Saturday afternoon I spent in the Diversification symposium. Since I have been involved with BiSSE, I figured I should catch up a bit on the field. Of course, the Rich Fitz-John talk at the end (not listed in the program) was the most relevant. Rich has developed an implementation of BiSSE in his R package Diversitree, which besides the likelihood approach that we implemented in Mesquite, also includes an MCMC estimator, as well as his forward simulation method for dealing with missing tree structure (in press in Syst. Biol.) Rich also has a BiSSE-like method for continuous traits from which he showed some preliminary results in his talk. Very cool stuff.
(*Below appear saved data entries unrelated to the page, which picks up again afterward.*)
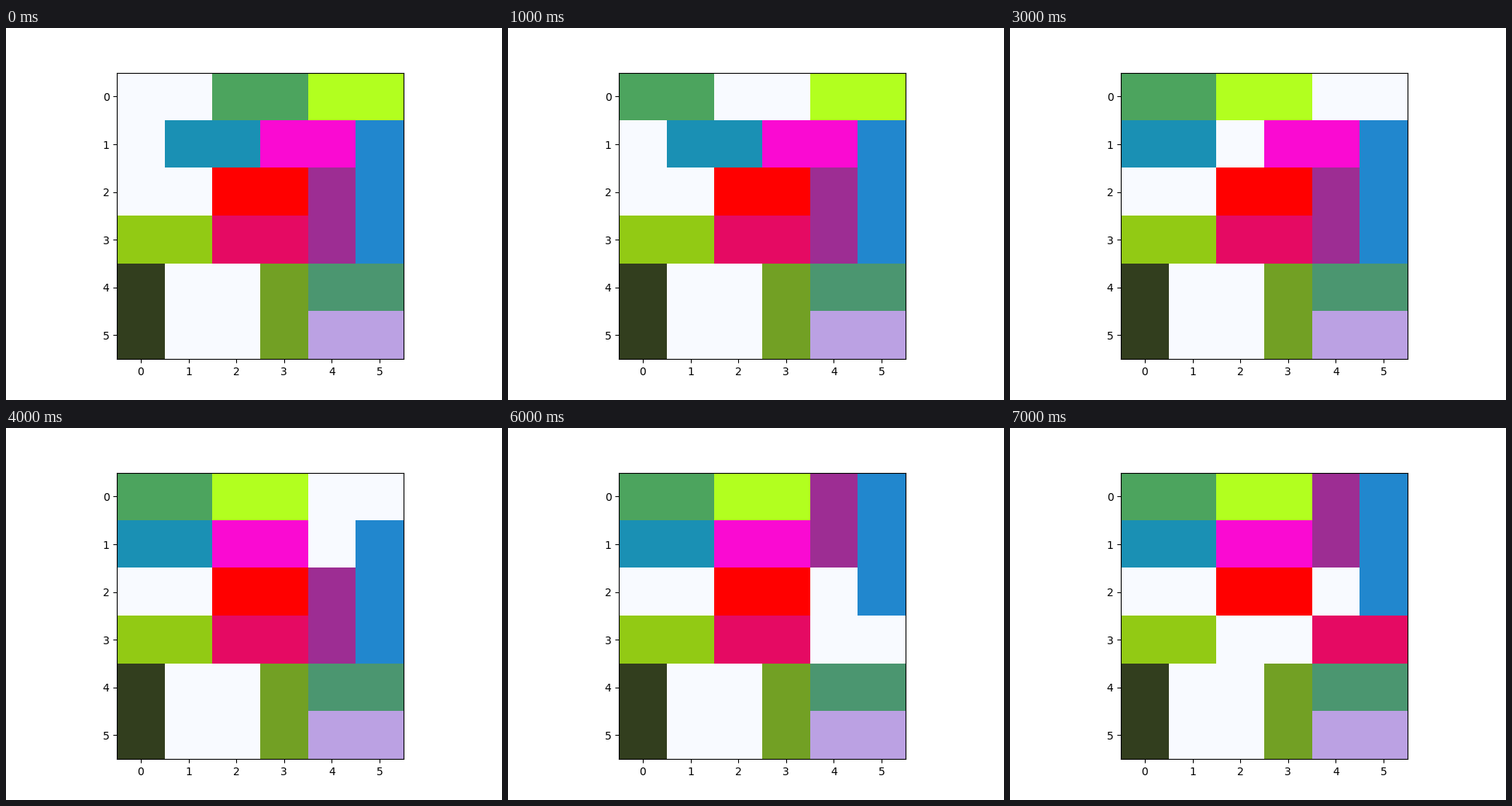
Recreate the animation shown at these times as a matplotlib script. Size 640 by 480 pixels, loop 8000 ms.

```python
import numpy as np
import matplotlib.pyplot as plt
from matplotlib.animation import FuncAnimation

SIZE = 6
EMPTY = "#f8faff"

# name: (row, column, height, width, colour)
BLOCKS = {
    "green": (0, 2, 1, 2, "#4ca45e"),
    "lime": (0, 4, 1, 2, "#b2ff1f"),
    "teal": (1, 1, 1, 2, "#1a90b4"),
    "magenta": (1, 3, 1, 2, "#fa0ad2"),
    "blue": (1, 5, 3, 1, "#2187ce"),
    "red": (2, 2, 1, 2, "#ff0000"),
    "purple": (2, 4, 2, 1, "#9d2d93"),
    "grass": (3, 0, 1, 2, "#92ca14"),
    "crimson": (3, 2, 1, 2, "#e50a63"),
    "dark": (4, 0, 2, 1, "#323e1e"),
    "olive": (4, 3, 2, 1, "#72a024"),
    "sea": (4, 4, 1, 2, "#4b9670"),
    "lavender": (5, 4, 1, 2, "#bba1e3"),
}

# one move per second: (block, row step, column step)
MOVES = [
    ("green", 0, -2),
    ("lime", 0, -2),
    ("teal", 0, -1),
    ("magenta", 0, -1),
    ("purple", -2, 0),
    ("blue", -1, 0),
    ("crimson", 0, 2),
]


def rgb(code):
    return [int(code[i:i + 2], 16) for i in (1, 3, 5)]


def board(step):
    """Grid of colours after the first `step` moves."""
    shift = {name: (dr, dc) for name, dr, dc in MOVES[:step]}
    grid = np.full((SIZE, SIZE, 3), rgb(EMPTY), dtype=np.uint8)
    for name, (row, col, height, width, colour) in BLOCKS.items():
        dr, dc = shift.get(name, (0, 0))
        row, col = row + dr, col + dc
        grid[row:row + height, col:col + width] = rgb(colour)
    return grid


fig, ax = plt.subplots(figsize=(6.4, 4.8), dpi=100)
image = ax.imshow(board(0))
ax.set_xticks(range(SIZE))
ax.set_yticks(range(SIZE))


def update(step):
    image.set_data(board(step))
    return [image]


anim = FuncAnimation(fig, update, frames=len(MOVES) + 1, interval=1000,
                     repeat=True, repeat_delay=0)
plt.show()
```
All the talks in the Diversification symposium were good, and seeing the range of approaches was useful for me. I knew something of Dan Rabosky and Mike Alfaro were up to, since I had met them at the NESCent R-hackathon in December 2007. I am gradually getting more comfortable with R, I just keep telling myself that behind all those arrays and vectors, there's a Scheme dialect, but it hasn't gelled just yet.

I talked with Rich FitzJohn after the session, mostly about optimization issues and his continuous method.

Thursday, May 28, 2009

This summer

I'll be attending two meetings this summer: Evolution 2009 (Moscow ID) 12-16 June and ICBO (International Conference on Biomedical Ontologies - Buffalo NY) 24-26 July. I'll be presenting some of my recent work with BiSSE at the Evolution meeting (my first non-ontology talk for a while) and representing Phenoscape at ICBO with a poster. Of course the rest of Phenoscape will be at ASIH in Portland while I'm in Buffalo, but it made sense to have Phenoscape represented both places. I'll miss Portland, but Evolution is there next year.

I'm mentoring another Google summer of code project - my student will be developing a Mesquite package that will read and display Phenex annotations to character matrices. Getting Phenex to talk to Mesquite is an important, relatively low-hanging fruit for Nexml to enable, and just the sort of thing I've been trying to do with Nexml for a while now.

I will be leaving Kansas at the end of August and headed (indirectly) to NESCent to start an ontology alignment project. I'm hoping to develop something that might be useful as a prototype both to Phenoscape as well as a core component to EthoOntos, the comparative method backend to OwlWatcher.

Monday, May 25, 2009

Minor Ethotools updates

I've put up in-progress versions of the updated OwlWatcher manuals (both pdf and html). There are also some minor site updates. Nothing profound, but perhaps useful if you're trying the release candidate.

Wednesday, May 20, 2009

It is (sort of) done

I've posted Windows and OSX versions of a release candidate for OwlWatcher 0.040. Despite the small version number bump, this release does represent substantial changes and, I hope, improvements. In addition to switching over to the Manchester OWLAPI, there are improvements to project management and video playback. I made this a release candidate because there seem to be people using OwlWatcher and I'm dubious about backward compatibility, so by making this a release candidate I hope people will approach this with more caution and make backups of their work before trying this.

New Project Tab View

New Watch Tab View

Wednesday, January 14, 2009

OwlWatcher and Mesquite releases coming soon

Wayne Maddison has released a beta of Mesquite 2.6 and I think I have finished the transition of OwlWatcher to the OWLAPI. I will be adding a bit of functionality to OwlWatcher before I release, so except the official release of Mesquite 2.6 and OwlWatcher 0.04 about the same time.

I'll have some comments on Mesquite 2.6 later this week. The existing PDAP:PDTREE seems to work fine with the beta of Mesquite 2.6 so there won't be any immediate PDTREE update.